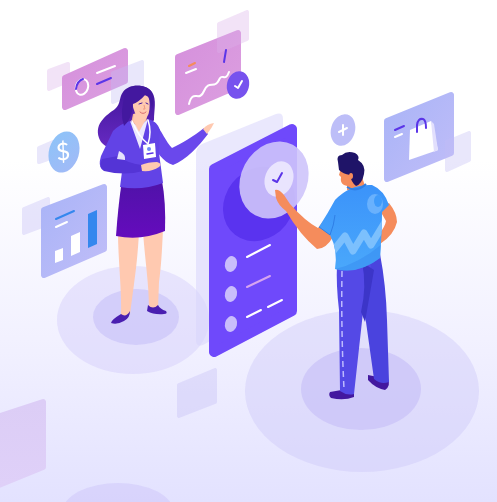
<!DOCTYPE html>
<html lang="en">
<head>
<meta charset="utf-8">
<title>Isometric app interface</title>
<style>
:root {
  --violet: #6f49fb;
  --violet-deep: #5b35e8;
  --indigo: #4a1fb0;
  --skirt: #5a0fb4;
  --jacket: #6243e6;
  --lilac: #c9bdfb;
  --skin-woman: #ffc9b0;
  --skin-man: #f58c5c;
  --shirt: #3f9bfb;
  --trousers: #5449e6;
  --white: #ffffff;
}
html, body { margin: 0; overflow: hidden; }
body { width: 497px; height: 502px; background: var(--white); }
svg { display: block; }
.panel { stroke-width: 6; stroke-linejoin: round; }
.ghost { fill: #c3bdf6; stroke: #c3bdf6; stroke-width: 4; stroke-linejoin: round; opacity: .36; }
.ghost-pink { fill: #dcb2ea; stroke: #dcb2ea; }
.pink { fill: url(#pinkCard); stroke: url(#pinkCard); }
.blue { fill: url(#blueCard); stroke: url(#blueCard); }
.phone { fill: var(--violet); stroke: var(--violet); stroke-width: 10; stroke-linejoin: round; }
.line { fill: none; stroke: var(--white); stroke-width: 2; stroke-linecap: round; stroke-linejoin: round; }
.accent { stroke: var(--violet-deep); }
.woman-skin { fill: var(--skin-woman); }
.man-skin { fill: var(--skin-man); }
.coin-sign { font: 500 24px Lato, Inter, sans-serif; fill: var(--white); text-anchor: middle; }
</style>
</head>
<body>
<svg width="497" height="502" viewBox="0 0 497 502" role="img" aria-label="A woman and a man beside a large phone with floating interface cards">
  <defs>
    <linearGradient id="backdrop" x1="0" y1="0" x2="0" y2="1">
      <stop offset="0.32" stop-color="#ffffff"/>
      <stop offset="0.7" stop-color="#f1f0ff"/>
      <stop offset="1" stop-color="#e3e2ff"/>
    </linearGradient>
    <linearGradient id="pinkCard" x1="0" y1="0" x2="1" y2="1">
      <stop offset="0" stop-color="#d590dc"/>
      <stop offset="1" stop-color="#dc9fe0"/>
    </linearGradient>
    <linearGradient id="blueCard" x1="0" y1="0" x2="1" y2="1">
      <stop offset="0" stop-color="#a9b4f7"/>
      <stop offset="1" stop-color="#c0bdf8"/>
    </linearGradient>
    <linearGradient id="cornerCard" x1="0" y1="0" x2="0" y2="1">
      <stop offset="0" stop-color="#dccdf6"/>
      <stop offset="1" stop-color="#dfd0f8"/>
    </linearGradient>
    <linearGradient id="coin" x1="0" y1="0" x2="1" y2="1">
      <stop offset="0" stop-color="#8cc4f8"/>
      <stop offset="1" stop-color="#a3b9f7"/>
    </linearGradient>
    <linearGradient id="hairTone" x1="0" y1="0" x2="0" y2="1">
      <stop offset="0" stop-color="#3f159b"/>
      <stop offset="1" stop-color="#6a2bc4"/>
    </linearGradient>
    <linearGradient id="skirtTone" x1="0" y1="0" x2="0" y2="1">
      <stop offset="0" stop-color="#4f12a8"/>
      <stop offset="1" stop-color="#650bbd"/>
    </linearGradient>
    <linearGradient id="shirtTone" x1="0" y1="0" x2="0" y2="1">
      <stop offset="0" stop-color="#3b93fa"/>
      <stop offset="1" stop-color="#4aa8fb"/>
    </linearGradient>
    <clipPath id="phoneScreen"><path d="M209 172Q209 166 214 163L290 126Q297 122 297 130V309Q297 314 292 317L216 356Q209 359 209 352Z"/></clipPath>
    <clipPath id="shirtShape"><path d="M335 200Q328 213 319 227L330 235Q338 250 335 269Q358 275 380 258Q382 232 382 212L389 205Q384 190 372 185Q350 184 335 200Z"/></clipPath>
  </defs>

  <rect id="background" width="497" height="502" fill="url(#backdrop)"/>

  <g id="floor-discs" fill="#c9c2f8">
    <ellipse cx="133" cy="320" rx="76" ry="54" opacity=".36"/>
    <ellipse cx="136" cy="317" rx="43" ry="28" opacity=".62"/>
    <ellipse cx="362" cy="391" rx="117" ry="81" opacity=".38"/>
    <ellipse cx="361" cy="389" rx="60" ry="41" opacity=".68"/>
    <ellipse cx="118" cy="511" rx="55" ry="28" opacity=".45"/>
  </g>

  <g id="floor-tiles">
    <polygon class="panel" points="-6,418 43,402 43,467 -6,487" fill="url(#cornerCard)" stroke="url(#cornerCard)"/>
    <polygon class="ghost" points="179,385 215,370 215,402 179,416"/>
  </g>

  <g id="profile-card">
    <polygon class="ghost ghost-pink" points="49,71 68,64 68,81 49,89"/>
    <polygon class="panel pink" points="65,78 125,51 125,81 65,107"/>
    <polygon class="ghost" points="113,73 142,62 142,90 113,102"/>
    <ellipse class="line" cx="82" cy="87" rx="6" ry="8" transform="rotate(18 82 87)"/>
    <path class="line accent" d="M76 89Q77 81 83 79"/>
    <path class="line" d="M97 73L115 66"/>
    <path class="line accent" d="M97 84L111 78"/>
  </g>

  <g id="trend-card">
    <polygon class="panel pink" points="178,57 238,33 238,86 178,112"/>
    <polygon class="ghost ghost-pink" points="219,24 247,12 247,39 219,51"/>
    <path class="line" d="M189 104C193 88 199 103 204 91C209 79 214 90 219 80C222 72 225 83 229 72" />
    <path class="line accent" d="M224 62L226 50"/>
    <path class="line" stroke-width="1" d="M186 73L196 69"/>
    <path class="line" style="stroke:#f58c5c" d="M189 66L195 63"/>
    <ellipse cx="238" cy="85" rx="11" ry="14" fill="#7752ee" transform="rotate(14 238 85)"/>
    <path class="line" d="M235 86L238 88L242 81"/>
  </g>

  <g id="money-coin">
    <polygon class="ghost" points="39,148 53,142 53,157 39,162"/>
    <ellipse cx="64" cy="152" rx="15" ry="21" fill="url(#coin)" transform="rotate(16 64 152)"/>
    <text class="coin-sign" x="63" y="160" transform="rotate(-6 63 152)">$</text>
  </g>

  <g id="bar-chart-card">
    <polygon class="ghost" points="24,209 48,199 48,224 24,233"/>
    <polygon class="panel blue" points="44,210 104,187 104,249 44,275"/>
    <path class="line accent" style="stroke:#3487ee" d="M56 219L74 211"/>
    <path class="line" d="M56 227L67 222"/>
    <polygon fill="#fff" points="55,251 63,248 63,260 55,263"/>
    <polygon fill="#fff" points="71,236 80,232 80,252 71,256"/>
    <polygon fill="#3487ee" points="88,214 97,210 97,244 88,248"/>
  </g>

  <g id="add-badge">
    <ellipse cx="343" cy="130" rx="12" ry="16" fill="#bdbef8" transform="rotate(16 343 130)"/>
    <path class="line" d="M339 132L347 128M343 125V135"/>
  </g>

  <g id="shopping-card">
    <polygon class="panel blue" points="387,121 451,95 451,153 387,179"/>
    <polygon class="ghost" points="447,142 469,133 469,160 447,170"/>
    <path class="line accent" d="M395 130L404 126"/>
    <path class="line" d="M395 137L402 134"/>
    <polygon fill="#fff" points="410,130 431,121 438,150 409,160"/>
    <polygon fill="#e2dffd" points="431,121 434,124 438,150 434,152"/>
    <path class="line accent" d="M417 132V125Q418 118 423 119Q426 120 426 128"/>
  </g>

  <g id="phone">
    <path d="M196 154Q196 147 202 144L276 114Q283 112 283 119V302L203 345Q196 348 196 340Z" fill="#d9d5fb" opacity=".55"/>
    <polygon class="phone" points="214,169 292,129 292,311 214,352"/>
    <g clip-path="url(#phoneScreen)">
      <ellipse cx="259" cy="204" rx="34" ry="39" fill="#5a33ef" transform="rotate(38 259 204)"/>
    </g>
    <ellipse cx="274" cy="180" rx="33" ry="40" fill="#cfc5fb" opacity=".9" transform="rotate(28 274 180)"/>
    <ellipse cx="279" cy="179" rx="14" ry="18" fill="#e9e4fe" transform="rotate(20 279 179)"/>
    <path class="line accent" d="M273 180L277 182L282 173"/>
    <g fill="var(--lilac)">
      <ellipse cx="231" cy="264" rx="6" ry="8" transform="rotate(14 231 264)"/>
      <ellipse cx="231" cy="294" rx="6" ry="8" transform="rotate(14 231 294)"/>
      <ellipse cx="231" cy="324" rx="6" ry="8" transform="rotate(14 231 324)"/>
    </g>
    <path class="line" d="M247 257L270 245M247 317L261 310M268 307L282 300"/>
    <path class="line" style="stroke:#d6a4f0" d="M247 287L270 276"/>
  </g>

  <g id="woman">
    <path d="M123 92C130 83 146 84 152 92C157 100 154 110 154 120L134 152C120 150 103 150 99 138C94 123 107 115 115 109C121 104 119 97 123 92Z" fill="url(#hairTone)"/>
    <g id="woman-legs">
      <path class="woman-skin" d="M118 232H139C138 252 136 270 134 284L130 314L121 317C122 290 118 260 118 232Z"/>
      <path class="woman-skin" d="M143 232L163 229C162 252 161 268 159 282L158 308L149 309C149 284 145 260 143 232Z"/>
      <path d="M121 314Q126 318 130 311Q130 318 124 321Q117 325 111 323Q111 320 121 314Z" fill="var(--indigo)"/>
      <path d="M148 305Q153 310 158 305Q160 309 166 311Q168 314 164 314Q154 315 147 311Z" fill="var(--indigo)"/>
    </g>
    <path d="M121 187L162 181Q166 202 165 231Q141 241 116 236Q118 208 121 187Z" fill="url(#skirtTone)"/>
    <path d="M133 114L146 111L147 125L139 136L131 124Z" fill="#f7b49a"/>
    <path id="far-arm" d="M154 122C162 131 166 142 172 148C181 144 194 136 204 128L208 134C199 146 186 160 173 165C163 162 156 151 151 141Z" fill="#6a48ec"/>
    <path class="woman-skin" d="M203 129Q207 124 214 123Q212 128 207 134Z"/>
    <path id="jacket" d="M130 121L139 127L148 119Q157 121 160 130L159 153L163 183Q142 191 120 187L123 164L117 158Q110 168 102 168Q98 166 101 156L113 131Q120 124 130 121Z" fill="var(--jacket)"/>
    <path d="M130 121L140 149L148 119L139 127Z" fill="#ece8ff"/>
    <path d="M133 120L139 132L147 117L146 112L134 114Z" class="woman-skin"/>
    <path id="near-forearm" d="M118 156Q129 164 142 165L143 171Q125 176 104 171Q98 168 102 159Z" fill="#5434d6"/>
    <path class="woman-skin" d="M141 165Q148 162 157 162Q163 164 159 167Q152 172 142 171Z"/>
    <path d="M119 151Q126 154 125 160L117 159Z" fill="#fff" opacity=".85"/>
    <path id="lanyard" class="line" d="M132 121Q138 136 148 144Q152 132 148 120" style="stroke-width:1.5"/>
    <polygon points="143,145 155,143 156,157 144,159" fill="#fff"/>
    <circle cx="149" cy="149" r="2" fill="#6f8df5"/>
    <path class="line accent" style="stroke-width:1.5" d="M147 154L153 153"/>
    <g id="woman-face">
      <path class="woman-skin" d="M132 96Q141 92 149 97Q151 111 147 117Q143 121 137 116Q132 110 132 96Z"/>
      <path d="M126 92C133 84 148 84 152 93Q154 102 152 109Q151 100 146 94Q139 102 133 104Q132 119 124 126Q119 112 126 92Z" fill="#43189f"/>
      <path d="M139 104L142 103M146 103L148 104" stroke="#43189f" stroke-linecap="round"/>
      <path d="M144 105L145 109L143 109" fill="none" stroke="#ec9a80"/>
      <path d="M140 112Q143 115 146 112" fill="none" stroke="#d96b70" stroke-linecap="round"/>
    </g>
  </g>

  <g id="man">
    <g id="man-legs">
      <path d="M330 392Q341 390 354 388V397Q344 401 331 398Q328 395 330 392Z" fill="#43189f"/>
      <path d="M368 375L388 379Q391 386 385 390Q375 388 368 380Z" fill="#43189f"/>
      <path d="M354 262L380 254Q386 285 387 320L389 382Q381 385 374 379L366 322Z" fill="#4a43de"/>
      <path d="M337 264L371 260Q371 282 364 303L354 394Q347 396 340 391L339 310Q336 285 337 264Z" fill="var(--trousers)"/>
      <path d="M362 262Q367 286 361 312L365 322L374 270Z" fill="#3c35c8"/>
      <path d="M342 271Q341 330 344 389" fill="none" stroke="#bdbaff" stroke-width="1.5" stroke-dasharray="6 4"/>
    </g>
    <g id="resting-arm" class="man-skin">
      <path d="M378 207L389 203Q397 213 397 222Q394 235 380 244L379 234Q385 227 386 221Z"/>
    </g>
    <g id="pointing-arm" class="man-skin">
      <path d="M275 190Q279 189 284 195L290 204Q305 221 318 228L324 220L333 237Q326 249 317 249Q300 235 286 211Q278 205 276 198Z"/>
    </g>
    <path class="man-skin" d="M347 178L362 177L366 189Q357 196 347 190Z"/>
    <path d="M335 200Q328 213 319 227L330 235Q338 250 335 269Q358 275 380 258Q382 232 382 212L389 205Q384 190 372 185Q350 184 335 200Z" fill="url(#shirtTone)"/>
    <g clip-path="url(#shirtShape)">
      <path d="M330 255L345 236L353 251L364 233L371 245L385 222" fill="none" stroke="#7cc0fd" stroke-width="7" stroke-linejoin="round"/>
      <ellipse cx="375" cy="204" rx="8" ry="10" fill="#69b1fd"/>
      <ellipse cx="378" cy="201" rx="4" ry="6" fill="#3f9bfb"/>
      <path d="M335 269Q358 264 382 244V272H335Z" fill="#3487ee" opacity=".45"/>
    </g>
    <path d="M319 227L330 235Q334 225 335 215" fill="none" stroke="#2f7fe6"/>
    <path d="M347 187Q357 193 366 184" fill="none" stroke="#2f7fe6" stroke-width="2"/>
    <g id="man-head">
      <path class="man-skin" d="M341 168L358 167L361 181Q352 188 344 185Q340 183 341 177L339 175Z"/>
      <path d="M338 162Q336 155 342 155Q347 150 355 153Q360 156 358 160Q366 165 364 174Q362 184 356 186Q351 182 350 175Q343 174 339 170Z" fill="#1f1468"/>
      <ellipse class="man-skin" cx="351" cy="176" rx="2" ry="3"/>
    </g>
  </g>
</svg>
</body>
</html>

(ACTIVITY): From the records above, print only the lines between the one holding "url(#blueCard); stroke: url(#blueCard);" and the one holding "none; stroke: var(--white);", inclusive, exactly as they stand.

(WORKED SOLUTION):
.blue { fill: url(#blueCard); stroke: url(#blueCard); }
.phone { fill: var(--violet); stroke: var(--violet); stroke-width: 10; stroke-linejoin: round; }
.line { fill: none; stroke: var(--white); stroke-width: 2; stroke-linecap: round; stroke-linejoin: round; }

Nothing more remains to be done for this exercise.